### AIM OF THE TASK:
Copy each line below that contains "seed".

(Dataset entries)
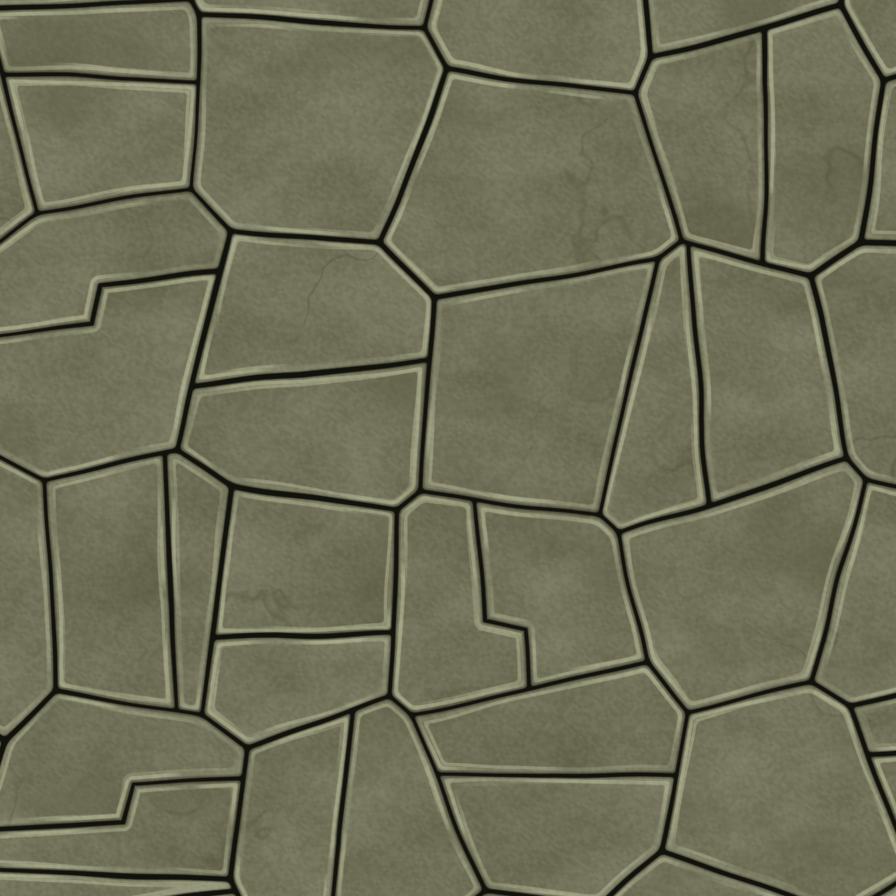
Give the GLSL for this texture, as a three.js fragment shader.

```glsl
// Flagstone paving: large olive-grey slabs divided by thin black joints with worn, pale rims.
// Slabs are Voronoi cells, many of them cut again by a straight or stepped joint;
// layered noise adds mottling, stains, hairline cracks and fine grain.
varying vec2 vUv;

const float CELLS = 4.2;

float hash(vec2 p) {
  vec3 q = fract(p.xyx * vec3(0.1031, 0.1030, 0.0973));
  q += dot(q, q.yzx + 33.33);
  return fract((q.x + q.y) * q.z);
}

float noise(vec2 p) {
  vec2 i = floor(p), f = fract(p);
  f = f * f * (3.0 - 2.0 * f);
  return mix(mix(hash(i), hash(i + vec2(1.0, 0.0)), f.x),
             mix(hash(i + vec2(0.0, 1.0)), hash(i + 1.0), f.x), f.y);
}

float fbm(vec2 p) {
  float sum = 0.0, amp = 0.5;
  for (int i = 0; i < 5; i++) {
    sum += amp * noise(p);
    p = mat2(1.6, 1.2, -1.2, 1.6) * p + 7.3;
    amp *= 0.5;
  }
  return sum / 0.97;
}

float smoothMin(float a, float b, float k) {
  float h = max(k - abs(a - b), 0.0) / k;
  return min(a, b) - 0.25 * h * h * k;
}

float segment(vec2 p, vec2 a, vec2 b) {
  vec2 ab = b - a;
  return length(p - a - ab * clamp(dot(p - a, ab) / dot(ab, ab), 0.0, 1.0));
}

vec2 seed(vec2 cell) {
  return cell + 0.2 + 0.6 * vec2(hash(cell + 40.7), hash(cell + 91.2));
}

// Returns distance to the nearest joint (canvas units) and a random slab id.
vec2 slabs(vec2 uv) {
  vec2 p = uv * CELLS + 20.0;
  vec2 home = floor(p), cell = home;
  float nearest = 9.0;
  for (int y = -2; y <= 2; y++)
  for (int x = -2; x <= 2; x++) {
    vec2 c = home + vec2(float(x), float(y));
    float d = length(seed(c) - p);
    if (d < nearest) { nearest = d; cell = c; }
  }

  // Distance to the cell borders, with slightly filled corners
  vec2 center = seed(cell);
  float joint = 9.0;
  for (int y = -2; y <= 2; y++)
  for (int x = -2; x <= 2; x++) {
    if (x == 0 && y == 0) continue;
    vec2 other = seed(cell + vec2(float(x), float(y)));
    float d = dot(0.5 * (center + other) - p, normalize(other - center));
    joint = smoothMin(joint, d, 0.018);
  }

  // Extra joint, close to horizontal or vertical, sometimes with a step
  float id = hash(cell + 3.1);
  if (hash(cell + 12.6) < 0.6) {
    float angle = 0.3 * (hash(cell + 5.8) - 0.5) + 1.5708 * step(0.5, hash(cell + 8.4));
    float c = cos(angle), s = sin(angle);
    vec2 q = mat2(c, -s, s, c) * (p - center);
    q.y += 0.22 * (hash(cell + 17.9) - 0.5);
    float rise = 0.09 * step(0.6, hash(cell + 23.5));
    vec2 bend = vec2(0.03, rise + 0.001);
    float cut = min(segment(q, -bend, bend),
                min(segment(q, vec2(-2.0, -bend.y), -bend), segment(q, bend, vec2(2.0, bend.y))));
    joint = smoothMin(joint, cut, 0.018);
    float line = bend.y * clamp(q.x / bend.x, -1.0, 1.0);
    id = fract(id + 0.37 * step(line, q.y));
  }
  return vec2(joint / CELLS, id);
}

// One pale brush stroke running along the joint at a wandering distance
float stroke(float d, float place, float width, vec2 p) {
  float center = place + 0.005 * (noise(p * 12.0) - 0.5);
  float band = 1.0 - smoothstep(0.3 * width, width, abs(d - center));
  return band * smoothstep(0.2, 0.7, noise(p * 15.0 + 60.0));
}

void main() {
  vec2 wobble = vec2(noise(vUv * 14.0), noise(vUv * 14.0 + 31.0)) - 0.5;
  vec2 slab = slabs(vUv + 0.005 * wobble);
  float d = slab.x, id = slab.y;
  vec2 local = vUv + id * 17.0;

  // Stone face: faint mottling, brushed patches and crisp grain
  float mottle = fbm(local * vec2(5.0, 7.0));
  float patches = fbm(local * vec2(16.0, 26.0) + 4.0);
  float grain = noise(mat2(0.8, 0.6, -0.6, 0.8) * vUv * vec2(240.0, 330.0)) - 0.5;
  float tone = 0.06 * (mottle - 0.5) + 0.085 * (patches - 0.5) + 0.05 * grain;
  vec3 color = vec3(0.442, 0.442, 0.35) + tone;

  // Brownish stains and faint cracks
  float stain = smoothstep(0.58, 0.8, fbm(local * vec2(6.0, 9.0) + 50.0));
  color = mix(color, vec3(0.35, 0.34, 0.25), 0.4 * stain);
  float vein = abs(fbm(local * 5.0 + 80.0) - 0.5);
  float crack = (1.0 - smoothstep(0.0, 0.012, vein)) * smoothstep(0.55, 0.8, noise(local * 6.0 + 9.0));
  color = mix(color, vec3(0.31, 0.30, 0.22), 0.35 * crack);

  // Pale worn rim of two overlapping, broken strokes
  float rim = max(0.95 * stroke(d, 0.0072, 0.0036, local),
                  0.75 * stroke(d, 0.0088, 0.0030, local + 5.7));
  rim = max(rim, 0.3 * (1.0 - smoothstep(0.001, 0.004, abs(d - 0.0068))));
  color = mix(color, vec3(0.63, 0.63, 0.515) + 0.8 * tone, rim);

  // Black joint of varying width, with a narrow soft shade beside it
  float halfWidth = 0.0004 + 0.0018 * noise(vUv * 6.0 + 15.0);
  color *= 1.0 - 0.22 * (1.0 - smoothstep(0.002, 0.006, d));
  color = mix(vec3(0.07, 0.07, 0.052), color, smoothstep(halfWidth, halfWidth + 0.0023, d));
  gl_FragColor = vec4(color, 1.0);
}
```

### WRITTEN ANSWER:
vec2 seed(vec2 cell) {
    float d = length(seed(c) - p);
  vec2 center = seed(cell);
    vec2 other = seed(cell + vec2(float(x), float(y)));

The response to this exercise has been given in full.